"I have now put on the table a text that addresses, in precise detail, the sanctions lifting as well as the nuclear steps needed to restore the JCPOA," Josep Borrell wrote in an essay in the Financial Times. He was referring to the 2015 deal called the Joint Comprehensive Plan of Action.

"After 15 months of intense, constructive negotiations in Vienna and countless interactions with the JCPOA participants and the US, I have concluded that the space for additional significant compromises has been exhausted," he said, according to Reuters.

Ali Bagheri Kani, Iran's lead nuclear negotiator, confirmed Mr Borrell had put forward a new proposal, adding on Twitter: "We, too, have our own ideas, both in substance & form, to conclude the negotiations which would be shared."

Iran's top nuclear negotiator Ali Bagheri Kani listens to Russian Foreign Minister Sergey Lavrov during a meeting in Tehran on June 23. AP

US State Department spokesman Ned Price told reporters that Washington was reviewing the "draft understanding" Mr Borrell had shared with Iran and other parties regarding the 2015 deal and would respond directly to the EU.

Mr Borrell did not provide details about his proposal, but he suggested — as many western officials have before — that time was running out to restore the deal under which Iran limited its nuclear programme in return for relief from economic sanctions.
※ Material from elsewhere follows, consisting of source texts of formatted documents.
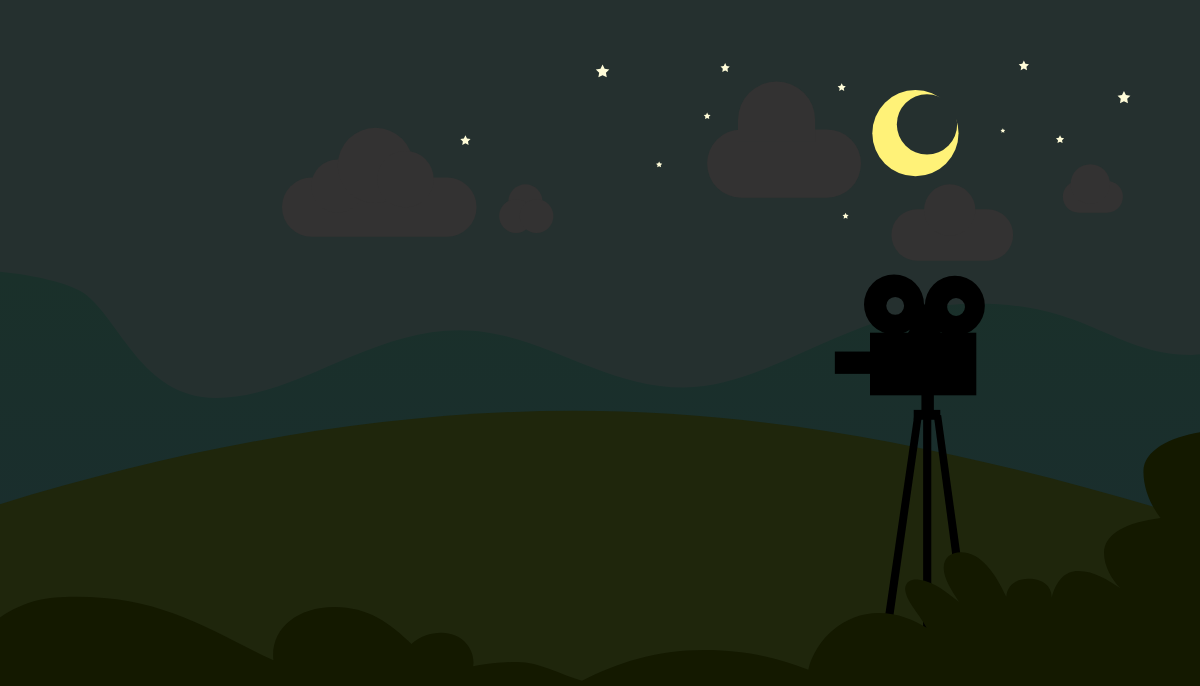
<!DOCTYPE html>
<html lang="en">
<head>
<meta charset="utf-8">
<title>Film camera at night</title>
<style>
:root {
  --sky: #25302f;
  --far-hills-top: #1a302a;
  --far-hills-base: #1a2e2d;
  --meadow: #1f260c;
  --bushes: #141900;
  --cloud: #333232;
  --moon: #fff278;
  --star: #fffcd8;
  --camera: #000;
}
html, body { margin: 0; padding: 0; overflow: hidden; background: var(--sky); }
.night-scene { display: block; width: 1200px; height: 686px; background: var(--sky); }
.far-hills { fill: url(#far-hills-shade); }
.meadow { fill: var(--meadow); }
.bushes { fill: var(--bushes); }
.clouds { fill: var(--cloud); }
.moon { fill: var(--moon); }
.stars { fill: var(--star); }
.film-camera { fill: var(--camera); }
</style>
</head>
<body>
<svg class="night-scene" viewBox="0 0 1400 800" preserveAspectRatio="none" role="img" aria-label="Silhouette of a film camera on a tripod under a crescent moon">
  <defs>
    <linearGradient id="far-hills-shade" x1="0" y1="0" x2="0" y2="1">
      <stop offset="0" stop-color="var(--far-hills-top)"/>
      <stop offset=".6" stop-color="var(--far-hills-base)"/>
    </linearGradient>
    <path id="star" d="M0-10 2.9-4.05 9.5-3.1 4.75 1.55 5.9 8.1 0 5-5.9 8.1-4.75 1.55-9.5-3.1-2.9-4.05Z"/>
    <path id="reel" fill-rule="evenodd" d="M-35 0a35 35 0 1 1 70 0a35 35 0 1 1-70 0ZM-9 1.5a10.4 10.4 0 1 0 20.8 0a10.4 10.4 0 1 0-20.8 0Z"/>
    <mask id="crescent" maskUnits="userSpaceOnUse" x="1010" y="98" width="116" height="116">
      <rect x="1010" y="98" width="116" height="116" fill="#fff"/>
      <circle cx="1081.5" cy="145" r="35.2" fill="#000"/>
    </mask>
  </defs>

  <g class="stars">
    <use href="#star" transform="translate(703 83.500) scale(.83)"/>
    <use href="#star" transform="translate(846 79.300) scale(.57)"/>
    <use href="#star" transform="translate(982 102) scale(.5)"/>
    <use href="#star" transform="translate(825 135.500) scale(.42)"/>
    <use href="#star" transform="translate(543 164) scale(.63)"/>
    <use href="#star" transform="translate(769 192) scale(.38)"/>
    <use href="#star" transform="translate(986.500 252) scale(.38)"/>
    <use href="#star" transform="translate(1194.500 76.800) scale(.63)"/>
    <use href="#star" transform="translate(1311.300 114) scale(.79)"/>
    <use href="#star" transform="translate(1170 152.500) scale(.29)"/>
    <use href="#star" transform="translate(1236.700 162.800) scale(.5)"/>
  </g>

  <circle class="moon" cx="1068" cy="155.300" r="50.300" mask="url(#crescent)"/>

  <g class="clouds">
    <g>
      <rect x="329" y="207" width="227" height="69" rx="34.500"/>
      <circle cx="394" cy="217" r="31"/>
      <circle cx="438" cy="193" r="44"/>
      <circle cx="473" cy="209" r="33"/>
    </g>
    <g>
      <circle cx="613" cy="235" r="20"/>
      <circle cx="602" cy="252" r="19.700"/>
      <circle cx="626" cy="252" r="19.700"/>
    </g>
    <g>
      <rect x="825" y="151" width="179.500" height="79.500" rx="39.700"/>
      <path d="M861 165V140a45 45 0 0 1 90 0V165Z"/>
    </g>
    <g>
      <rect x="1040" y="244" width="142" height="60" rx="30"/>
      <circle cx="1108" cy="245" r="30"/>
    </g>
    <g>
      <rect x="1240" y="211" width="70" height="37" rx="18.500"/>
      <circle cx="1272" cy="214.500" r="23"/>
    </g>
  </g>

  <path class="far-hills" d="M0 317C40 321 80 330 98 342C140 372 165 464 252 464C345 464 430 385 536 385C630 385 700 452 798 452C900 452 1000 354 1140 354C1270 354 1300 414 1390 414L1400 413V800H0Z"/>
  <path class="meadow" d="M0 588C220 520 450 479 670 479C900 479 1120 525 1350 592L1400 607V800H0Z"/>

  <g class="film-camera">
    <use href="#reel" transform="translate(1043 355.200)"/>
    <use href="#reel" transform="translate(1114 356.500)"/>
    <path d="M1078 354 1098 389H1059Z"/>
    <rect x="1015" y="388" width="124" height="73"/>
    <rect x="974" y="410" width="42" height="26"/>
    <rect x="1075" y="460" width="14.500" height="20"/>
    <rect x="1066" y="478" width="31" height="11.500"/>
    <path d="M1066.500 485H1075.500L1042 720 1032.500 719Z"/>
    <path d="M1077 485H1086.500V735H1077Z"/>
    <path d="M1089.500 485 1098 484 1121 650 1111.500 651Z"/>
  </g>

  <path class="bushes" d="M0 720C30 700 55 696 88 696C190 696 240 733 319 770C315 735 345 708 390 708C430 708 455 727 480 751C490 742 502 738 515 738C540 738 555 758 552 777C572 773 590 772 603 772C630 772 655 787 679 794C720 773 765 758 822 758C870 758 905 767 943 781C952 745 985 715 1025 715C1048 715 1065 723 1081 732C1072 715 1056 700 1056 686C1057 677 1065 675 1072 676C1090 678 1106 692 1119 702C1110 688 1101 675 1101 662C1101 650 1110 644 1121 644C1145 644 1162 670 1174 696C1175 682 1186 675 1200 675C1216 675 1227 683 1227 697C1232 678 1242 666 1258 666C1277 666 1293 677 1307 686C1297 676 1288 660 1288 645C1288 622 1315 609 1354 604C1343 590 1334 570 1334 550C1334 525 1365 510 1400 504V800H0Z"/>
</svg>
</body>
</html>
"It is now time for swift political decisions to conclude the Vienna negotiations on the basis of my proposed text and to immediately return to a fully implemented JCPOA," he wrote. "If the deal is rejected, we risk a dangerous nuclear crisis, set against the prospect of increased isolation for Iran and its people."

Under the nuclear pact, Tehran limited its uranium enrichment programme, a potential pathway to nuclear weapons, although Iran says it seeks only civilian atomic energy, in exchange for relief from economic sanctions.

In 2018, then-US president Donald Trump abandoned the deal, calling it too soft on Iran, and re-imposed harsh US sanctions, spurring Tehran to begin breaching the nuclear limits in the pact about a year later.

Updated: July 27, 2022, 4:59 AM